Collected data
------------------------

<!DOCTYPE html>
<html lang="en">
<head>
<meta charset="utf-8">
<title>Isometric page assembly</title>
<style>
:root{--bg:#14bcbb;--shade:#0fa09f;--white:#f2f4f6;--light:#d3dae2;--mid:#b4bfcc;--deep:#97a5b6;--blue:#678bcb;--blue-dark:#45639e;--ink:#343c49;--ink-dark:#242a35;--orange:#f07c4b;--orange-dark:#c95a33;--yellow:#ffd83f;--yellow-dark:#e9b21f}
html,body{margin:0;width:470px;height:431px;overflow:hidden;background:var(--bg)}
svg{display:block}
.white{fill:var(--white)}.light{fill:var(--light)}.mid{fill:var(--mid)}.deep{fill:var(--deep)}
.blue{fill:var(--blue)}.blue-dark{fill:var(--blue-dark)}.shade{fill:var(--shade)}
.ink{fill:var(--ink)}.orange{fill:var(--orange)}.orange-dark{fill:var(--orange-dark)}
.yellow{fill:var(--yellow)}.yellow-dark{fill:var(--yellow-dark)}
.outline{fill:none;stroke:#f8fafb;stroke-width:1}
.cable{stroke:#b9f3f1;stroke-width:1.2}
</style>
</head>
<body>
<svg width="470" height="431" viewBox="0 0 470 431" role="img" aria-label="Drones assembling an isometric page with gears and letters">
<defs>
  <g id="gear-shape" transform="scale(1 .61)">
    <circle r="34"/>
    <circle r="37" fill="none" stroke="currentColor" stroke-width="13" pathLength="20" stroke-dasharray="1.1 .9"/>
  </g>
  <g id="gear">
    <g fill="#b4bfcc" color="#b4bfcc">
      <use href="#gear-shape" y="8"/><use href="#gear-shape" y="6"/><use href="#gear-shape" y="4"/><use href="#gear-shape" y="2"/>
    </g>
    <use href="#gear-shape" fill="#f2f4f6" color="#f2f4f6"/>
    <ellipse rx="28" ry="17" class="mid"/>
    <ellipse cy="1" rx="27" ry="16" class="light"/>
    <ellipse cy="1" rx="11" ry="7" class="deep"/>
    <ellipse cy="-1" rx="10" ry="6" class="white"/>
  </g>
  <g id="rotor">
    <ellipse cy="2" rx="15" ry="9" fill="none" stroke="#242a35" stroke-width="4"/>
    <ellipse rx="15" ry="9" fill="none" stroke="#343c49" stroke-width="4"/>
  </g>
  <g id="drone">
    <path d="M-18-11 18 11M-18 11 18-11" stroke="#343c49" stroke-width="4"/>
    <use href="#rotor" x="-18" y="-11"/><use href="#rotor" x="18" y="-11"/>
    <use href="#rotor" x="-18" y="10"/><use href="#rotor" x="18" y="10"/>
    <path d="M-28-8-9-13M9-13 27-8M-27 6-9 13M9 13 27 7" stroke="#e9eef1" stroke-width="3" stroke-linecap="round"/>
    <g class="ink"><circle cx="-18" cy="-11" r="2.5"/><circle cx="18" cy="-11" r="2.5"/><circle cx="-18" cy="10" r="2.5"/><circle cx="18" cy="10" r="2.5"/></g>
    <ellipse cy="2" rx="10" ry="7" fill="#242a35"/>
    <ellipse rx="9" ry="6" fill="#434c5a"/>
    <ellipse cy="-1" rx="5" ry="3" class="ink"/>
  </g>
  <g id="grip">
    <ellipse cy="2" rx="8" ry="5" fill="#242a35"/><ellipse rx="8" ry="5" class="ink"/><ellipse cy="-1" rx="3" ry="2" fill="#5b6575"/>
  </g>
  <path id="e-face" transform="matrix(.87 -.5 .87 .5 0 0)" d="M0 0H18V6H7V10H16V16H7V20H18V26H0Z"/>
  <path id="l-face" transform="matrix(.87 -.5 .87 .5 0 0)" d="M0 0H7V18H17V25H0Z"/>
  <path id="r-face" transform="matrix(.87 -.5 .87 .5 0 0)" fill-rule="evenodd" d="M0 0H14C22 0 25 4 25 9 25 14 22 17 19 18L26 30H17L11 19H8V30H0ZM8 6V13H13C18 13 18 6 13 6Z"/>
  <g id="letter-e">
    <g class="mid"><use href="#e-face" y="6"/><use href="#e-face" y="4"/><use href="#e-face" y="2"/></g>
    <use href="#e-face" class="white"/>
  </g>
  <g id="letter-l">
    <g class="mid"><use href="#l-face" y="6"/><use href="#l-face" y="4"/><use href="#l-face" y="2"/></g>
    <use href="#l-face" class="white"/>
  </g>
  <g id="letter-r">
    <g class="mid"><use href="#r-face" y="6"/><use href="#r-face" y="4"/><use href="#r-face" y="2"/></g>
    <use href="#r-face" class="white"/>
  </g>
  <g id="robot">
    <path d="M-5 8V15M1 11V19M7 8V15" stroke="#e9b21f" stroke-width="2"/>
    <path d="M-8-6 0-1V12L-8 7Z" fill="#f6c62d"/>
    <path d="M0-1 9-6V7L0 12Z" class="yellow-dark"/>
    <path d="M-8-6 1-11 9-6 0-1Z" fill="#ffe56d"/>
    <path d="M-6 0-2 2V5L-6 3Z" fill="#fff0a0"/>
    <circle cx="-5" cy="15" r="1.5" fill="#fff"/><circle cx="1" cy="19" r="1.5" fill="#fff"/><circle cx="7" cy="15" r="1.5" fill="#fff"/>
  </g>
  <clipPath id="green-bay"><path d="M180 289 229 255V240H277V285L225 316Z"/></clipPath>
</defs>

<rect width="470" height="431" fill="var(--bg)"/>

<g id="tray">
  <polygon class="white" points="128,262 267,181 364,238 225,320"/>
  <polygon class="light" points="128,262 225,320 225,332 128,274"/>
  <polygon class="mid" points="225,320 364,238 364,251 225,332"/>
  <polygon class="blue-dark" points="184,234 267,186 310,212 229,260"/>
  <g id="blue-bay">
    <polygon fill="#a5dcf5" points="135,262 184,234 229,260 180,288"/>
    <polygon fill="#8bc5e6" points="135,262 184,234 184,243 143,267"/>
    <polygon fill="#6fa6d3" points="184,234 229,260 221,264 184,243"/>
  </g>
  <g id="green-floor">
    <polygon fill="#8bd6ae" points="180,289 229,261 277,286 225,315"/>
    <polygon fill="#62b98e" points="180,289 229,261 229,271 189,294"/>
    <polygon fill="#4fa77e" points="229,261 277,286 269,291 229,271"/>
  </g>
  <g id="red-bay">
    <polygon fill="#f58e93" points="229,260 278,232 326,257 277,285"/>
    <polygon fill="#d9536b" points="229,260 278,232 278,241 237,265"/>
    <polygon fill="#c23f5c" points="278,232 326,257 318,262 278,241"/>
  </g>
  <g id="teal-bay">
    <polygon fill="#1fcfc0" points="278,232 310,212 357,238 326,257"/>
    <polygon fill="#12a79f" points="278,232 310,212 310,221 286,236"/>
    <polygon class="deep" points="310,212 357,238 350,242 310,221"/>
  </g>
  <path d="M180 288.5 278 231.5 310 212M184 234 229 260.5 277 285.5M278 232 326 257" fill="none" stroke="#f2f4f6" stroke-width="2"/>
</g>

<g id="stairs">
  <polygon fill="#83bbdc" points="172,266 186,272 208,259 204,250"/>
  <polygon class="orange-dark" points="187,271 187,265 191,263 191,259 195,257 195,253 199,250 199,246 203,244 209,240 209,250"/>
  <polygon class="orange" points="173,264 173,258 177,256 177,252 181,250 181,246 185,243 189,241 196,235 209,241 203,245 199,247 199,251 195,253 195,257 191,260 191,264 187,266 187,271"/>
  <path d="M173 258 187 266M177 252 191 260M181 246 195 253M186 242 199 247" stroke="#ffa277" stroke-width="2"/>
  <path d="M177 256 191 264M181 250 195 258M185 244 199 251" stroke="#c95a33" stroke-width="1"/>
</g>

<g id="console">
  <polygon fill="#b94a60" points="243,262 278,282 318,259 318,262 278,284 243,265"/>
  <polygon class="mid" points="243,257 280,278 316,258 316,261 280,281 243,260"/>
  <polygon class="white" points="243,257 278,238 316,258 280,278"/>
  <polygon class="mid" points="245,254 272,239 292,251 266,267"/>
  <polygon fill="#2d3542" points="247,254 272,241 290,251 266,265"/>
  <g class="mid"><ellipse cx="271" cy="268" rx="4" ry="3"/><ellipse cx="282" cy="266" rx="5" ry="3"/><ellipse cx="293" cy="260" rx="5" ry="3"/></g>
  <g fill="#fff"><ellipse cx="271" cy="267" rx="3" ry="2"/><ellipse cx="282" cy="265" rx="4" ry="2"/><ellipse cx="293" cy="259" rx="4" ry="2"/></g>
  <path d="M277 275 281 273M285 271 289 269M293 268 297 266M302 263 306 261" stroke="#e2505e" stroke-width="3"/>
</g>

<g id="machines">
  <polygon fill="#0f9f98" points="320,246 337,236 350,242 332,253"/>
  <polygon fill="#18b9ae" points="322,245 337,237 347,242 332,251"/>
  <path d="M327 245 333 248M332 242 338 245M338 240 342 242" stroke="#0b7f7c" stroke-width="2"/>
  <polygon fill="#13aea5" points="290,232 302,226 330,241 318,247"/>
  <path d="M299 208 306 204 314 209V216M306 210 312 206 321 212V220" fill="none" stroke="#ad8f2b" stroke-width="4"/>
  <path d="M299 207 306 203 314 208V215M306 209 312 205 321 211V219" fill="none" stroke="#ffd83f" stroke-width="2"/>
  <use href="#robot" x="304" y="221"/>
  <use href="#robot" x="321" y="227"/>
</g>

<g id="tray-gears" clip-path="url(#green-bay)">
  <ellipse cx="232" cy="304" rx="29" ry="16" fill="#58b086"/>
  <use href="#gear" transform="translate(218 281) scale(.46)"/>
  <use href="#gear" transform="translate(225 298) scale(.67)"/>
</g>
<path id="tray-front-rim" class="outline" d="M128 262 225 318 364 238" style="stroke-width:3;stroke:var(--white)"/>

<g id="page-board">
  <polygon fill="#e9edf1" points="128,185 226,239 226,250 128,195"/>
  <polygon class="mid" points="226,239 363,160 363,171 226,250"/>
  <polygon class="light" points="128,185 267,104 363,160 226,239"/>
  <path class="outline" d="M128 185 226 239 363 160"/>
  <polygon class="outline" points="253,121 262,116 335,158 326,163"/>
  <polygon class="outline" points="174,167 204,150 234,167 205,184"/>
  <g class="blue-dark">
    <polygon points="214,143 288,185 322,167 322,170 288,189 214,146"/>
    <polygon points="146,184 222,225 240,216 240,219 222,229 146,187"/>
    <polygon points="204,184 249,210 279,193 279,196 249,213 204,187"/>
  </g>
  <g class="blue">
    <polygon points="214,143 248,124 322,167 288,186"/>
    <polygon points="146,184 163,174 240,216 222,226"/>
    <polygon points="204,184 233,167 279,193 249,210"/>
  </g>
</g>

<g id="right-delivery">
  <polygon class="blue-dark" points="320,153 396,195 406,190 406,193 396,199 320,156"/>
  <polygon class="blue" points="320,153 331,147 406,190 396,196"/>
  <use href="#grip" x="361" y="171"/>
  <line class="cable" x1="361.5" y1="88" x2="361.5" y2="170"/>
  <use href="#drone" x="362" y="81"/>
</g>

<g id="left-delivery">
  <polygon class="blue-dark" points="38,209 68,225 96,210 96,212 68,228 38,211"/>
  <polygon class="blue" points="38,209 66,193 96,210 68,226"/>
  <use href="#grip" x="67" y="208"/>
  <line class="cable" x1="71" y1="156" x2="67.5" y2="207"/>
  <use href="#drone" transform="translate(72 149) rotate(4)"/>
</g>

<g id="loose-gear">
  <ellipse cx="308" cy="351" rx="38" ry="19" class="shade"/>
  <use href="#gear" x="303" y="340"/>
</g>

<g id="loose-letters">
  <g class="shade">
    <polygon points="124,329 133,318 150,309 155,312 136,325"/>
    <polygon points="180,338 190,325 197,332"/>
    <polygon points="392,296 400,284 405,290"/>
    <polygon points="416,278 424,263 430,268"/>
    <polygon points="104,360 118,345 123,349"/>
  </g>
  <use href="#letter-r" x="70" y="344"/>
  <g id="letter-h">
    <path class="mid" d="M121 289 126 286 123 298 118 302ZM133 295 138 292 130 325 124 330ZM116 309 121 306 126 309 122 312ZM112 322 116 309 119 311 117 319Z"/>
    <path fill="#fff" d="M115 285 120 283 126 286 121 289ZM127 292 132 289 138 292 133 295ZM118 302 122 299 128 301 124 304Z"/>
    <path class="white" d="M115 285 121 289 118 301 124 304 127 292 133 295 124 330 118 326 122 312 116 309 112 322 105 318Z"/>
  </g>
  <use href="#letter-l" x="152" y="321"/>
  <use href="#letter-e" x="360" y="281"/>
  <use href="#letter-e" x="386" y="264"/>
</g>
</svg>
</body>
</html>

------------------------

Report only the number of lines in the data above that contain "grip".

3